It is Friday and the deadline is today, your release is nearly “done” and we have to get this to production now. You are making preparations with the OPS team to get the release out. Because you did a vital change, the release is scheduled in the evening.

Then you go back to the code, oh, forgot got to fix this thing and forgot to merge these branches, push the code. Oh, somebody pushed something else and they touched a lot of my files, now I have to fix the merge conflicts.

The deadline comes closer…

In the meantime Ops is asking you for the release notes, but you are not done yet. You fixed the merge conflict and pushed your code. You ask Ops to move it to the test environment, you check it on test and it doesn’t work, you start hacking around to make sure it works on test. You tackled all cases, and thank god you are done just in time. Ops has its release notes, on how to release, they will release it at night. It’s 20:00, you can finally go home.

It is 01:00, Ops calls you, you wake up, they have a problem with the migration script, and it stalls releasing to production. Sleepy as you are, you open your computer and start looking at it. You figure out, it has nothing to do with you, and you call your colleague who was also releasing his code. Both off you try to figure it out, quickly fix it, so that the release can go through. You wait for ops to confirm the deployment went well, it did. All of a sudden there are http errors on production, you look at the logs and you see you are missing some configuration, quickly you adjust it, and production seems to work. Its 03:00 you can finally go to bed.

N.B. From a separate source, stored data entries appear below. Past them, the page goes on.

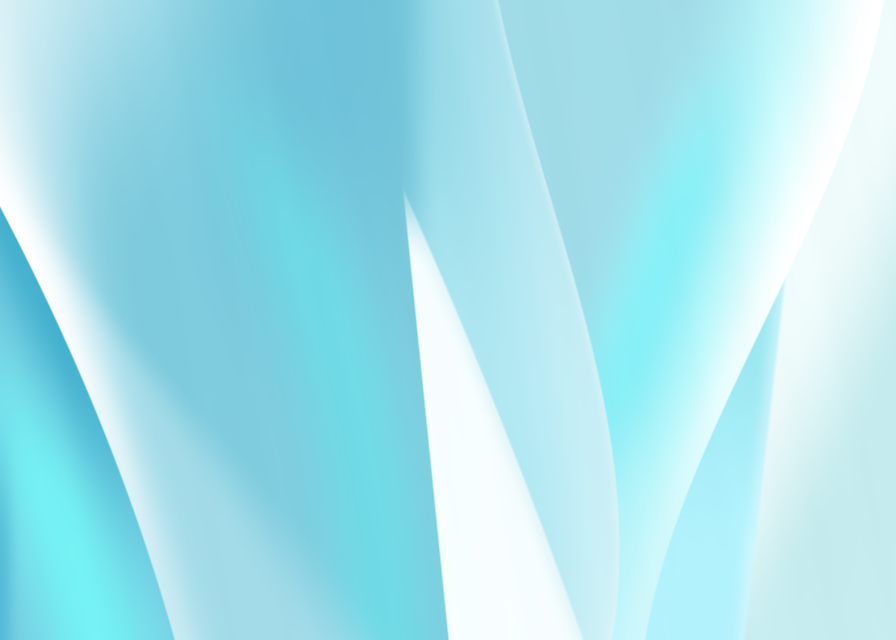
Give the GLSL for this background, as a Shadertoy shader.

```glsl
// Cubic curve giving the horizontal place of an edge at height v
float curve(vec4 c, float v) {
    return c.x + v * (c.y + v * (c.z + v * c.w));
}

// 0 left of an edge, 1 right of it
float rightOf(float d, float softness) {
    return smoothstep(-softness, softness, d);
}

float glow(float d, float width) {
    return exp(-d * d / (width * width));
}

// Faint fibres made of layered sines
float fibres(float x, float v) {
    float sum = 0.0;
    float freq = 38.0;
    for (int i = 0; i < 4; i++) {
        sum += sin(x * freq + 2.0 * sin(v * 2.0 + float(i))) / (float(i) + 2.0);
        freq *= 1.7;
    }
    return sum;
}

// Narrow strip at the far left
vec3 leftStrip(float d, float x, float v) {
    vec3 deepBlue = vec3(0.24, 0.68, 0.80);
    vec3 cyan = vec3(0.46, 0.95, 0.96);
    vec3 paleBlue = vec3(0.47, 0.80, 0.88);
    vec3 col = mix(paleBlue, cyan, glow(d + 0.085, 0.065) * smoothstep(0.6, 0.2, v));
    col = mix(col, deepBlue, glow(d, 0.045) * smoothstep(0.0, 0.5, v) * 0.9);
    return mix(col, deepBlue, glow(x, 0.014) * smoothstep(0.4, 0.1, v) * 0.6);
}

// Broad teal sheet with a cyan streak and a white left rim
vec3 tealSheet(float d, float x, float v) {
    vec3 teal = mix(vec3(0.50, 0.80, 0.87), vec3(0.43, 0.76, 0.85), glow(x - 0.36, 0.13) * smoothstep(0.3, 0.9, v));
    vec3 cyan = vec3(0.43, 0.87, 0.91);
    vec3 paleBlue = vec3(0.64, 0.86, 0.91);

    float streak = x - curve(vec4(0.43, -0.03, -0.2, 0.0), v);
    vec3 col = mix(teal, cyan, glow(streak, 0.055) * smoothstep(1.0, 0.55, v) * 0.85);

    float fold = x - curve(vec4(0.39, -0.52, -0.04, 0.0), v);
    col = mix(paleBlue, col, rightOf(fold, mix(0.06, 0.025, smoothstep(0.0, 0.5, v))));
    col = mix(col, vec3(0.60, 0.85, 0.91), glow(x - 0.1, 0.12) * smoothstep(0.6, 1.0, v) * 0.7);

    float rimWidth = 0.03 + 0.19 * v * v * v * v;
    float rim = glow(d, rimWidth) * mix(0.4, 1.0, smoothstep(0.0, 0.6, v));
    return mix(col, vec3(1.0), rim);
}

// Translucent petal at the centre, brighter toward its right rim
vec3 petal(float d, float v) {
    vec3 col = mix(vec3(0.69, 0.91, 0.95), vec3(0.56, 0.84, 0.90), smoothstep(0.35, 1.0, v));
    col = mix(col, vec3(0.84, 0.95, 0.97), glow(d, 0.07) * mix(0.8, 0.35, v));
    return mix(col, vec3(0.90, 0.97, 0.98), glow(d, 0.006) * 0.4);
}

// Sheet right of the petal, blending from blue to cyan to white
vec3 cyanSheet(float x, float d, float v) {
    vec3 blue = mix(vec3(0.60, 0.90, 0.94), vec3(0.63, 0.86, 0.91), smoothstep(0.2, 0.7, v));
    vec3 paleCyan = vec3(0.72, 0.97, 0.98);
    vec3 brightCyan = vec3(0.53, 0.94, 0.97);

    float ridge = x - (0.60 + 0.24 * v);
    vec3 col = mix(blue, paleCyan, rightOf(ridge + 0.005, 0.09));
    col = mix(col, brightCyan, glow(ridge, 0.05) * smoothstep(0.1, 0.45, v) * smoothstep(1.0, 0.65, v));
    col = mix(col, vec3(0.71, 0.95, 0.98), smoothstep(0.35, 0.0, v) * 0.8);

    float rimWidth = mix(0.035, 0.085, smoothstep(0.3, 0.9, v));
    return mix(col, vec3(1.0), glow(d, rimWidth) * mix(0.35, 1.0, smoothstep(0.1, 0.65, v)));
}

// Pale veil at the far right
vec3 veil(float x, float v) {
    float shade = rightOf(x - 0.80 - 0.315 * v, 0.075);
    vec3 col = mix(vec3(0.94, 0.985, 0.985), vec3(0.77, 0.92, 0.93), shade);
    return mix(col, vec3(0.78, 0.93, 0.94), smoothstep(0.2, 0.0, v) * 0.6);
}

void mainImage(out vec4 fragColor, in vec2 fragCoord) {
    vec2 uv = fragCoord / iResolution.xy;
    float x = uv.x;
    float v = uv.y;
    float soft = max(0.0015, 1.0 / iResolution.x);

    // Signed distances across the main edges
    float leftEdge = x - curve(vec4(0.195, -0.2, -0.13, 0.0), v);
    float petalEdge = x - curve(vec4(0.683, 0.1225, -0.4795, 0.23), v);
    float sheetEdge = x - curve(vec4(0.72, 0.117, 0.457, -0.308), v);
    float stripEdge = x - (0.831 + 0.08 * v);
    float bladeLeft = x - (0.501 - 0.0725 * v);
    float bladeRight = x - curve(vec4(0.651, -0.25, -0.05, 0.0), v);

    // Left sheets and petal
    vec3 col = mix(leftStrip(leftEdge, x, v), tealSheet(leftEdge, x, v), rightOf(leftEdge, soft));
    float petalStart = rightOf(x - 0.468, 0.025);
    col = mix(col, petal(petalEdge, v), mix(rightOf(bladeLeft, soft), petalStart, smoothstep(0.55, 0.72, v)));

    // White blade, fading at its tip
    float blade = rightOf(bladeLeft, soft) * rightOf(-bladeRight, soft * 1.5);
    vec3 bladeColor = mix(vec3(0.97, 0.995, 1.0), vec3(0.90, 0.97, 0.98), glow(bladeRight, 0.012));
    col = mix(col, bladeColor, blade * smoothstep(0.76, 0.58, v));

    // Right sheets
    col = mix(col, cyanSheet(x, sheetEdge, v), rightOf(petalEdge, soft));
    vec3 strip = mix(vec3(0.70, 0.95, 0.99), vec3(0.61, 0.91, 0.95), smoothstep(0.1, 0.5, v));
    strip = mix(strip, vec3(0.86, 0.97, 0.99), glow(stripEdge, 0.012) * 0.6);
    vec3 farRight = mix(strip, veil(x, v), rightOf(stripEdge, soft * 2.0));
    col = mix(col, farRight, rightOf(sheetEdge, soft));

    col += 0.005 * fibres(x + 0.15 * v, v);
    fragColor = vec4(clamp(col, 0.0, 1.0), 1.0);
}
```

Does this stuff sound familiar?

** You are doing it wrong! Stop wasting time! **

Life is short, too short to actually be concerned about these issues. Instead of being drained of time and energy, you should be having a Friday evening dinner with your kids and feel energetic on Saturday. And the worst part of it, people are actually proud working like this, they feel important, they feel needed.

This process is error prone, repetitive and eventually leads to frustration, burnouts and depression. Be honest, nobody wants to stay up at night and do tedious error-prone processes, right?

Solve it!

The way to solve your problems is continuous deployment, there is nothing more satisfying than committing code on Friday at 17:30, pushing it to production and going home without a concern.

A lot of people are in the situation sketched by the example, they either don’t know how to solve the issue or do not have the means to address it. In the example there are multiple problems at play:

  • Ops has ownership over releasing. Development should be responsible, this forces you think about the release automation or removing deployment pain. Ops should focus on stability.
  • Feature branching, do trunk based development, this removes problems like “code locks” and reduces merge issues.
  • Big bang releases, work with small code batches only, make sure they are rigorously tested and deploy batches to production. This reduces deployment pain and stress. If something is broken, it must be from the last small change deployed.
  • Automate Deployment, deploying code is a repetitive task, computers are good at that.
  • Configuration Management in version control, When its in version control, you are able to run automated tests on it, to see if you system still works with the latest configuration change.
  • Build quality in! Write tests for everything, it is cheaper to detect issues with your code beforehand, fixing problems afterwards is expensive.

Most of the times there are way more issues then the ones elaborated in the example. Think about broken communication, politics, infrastructure.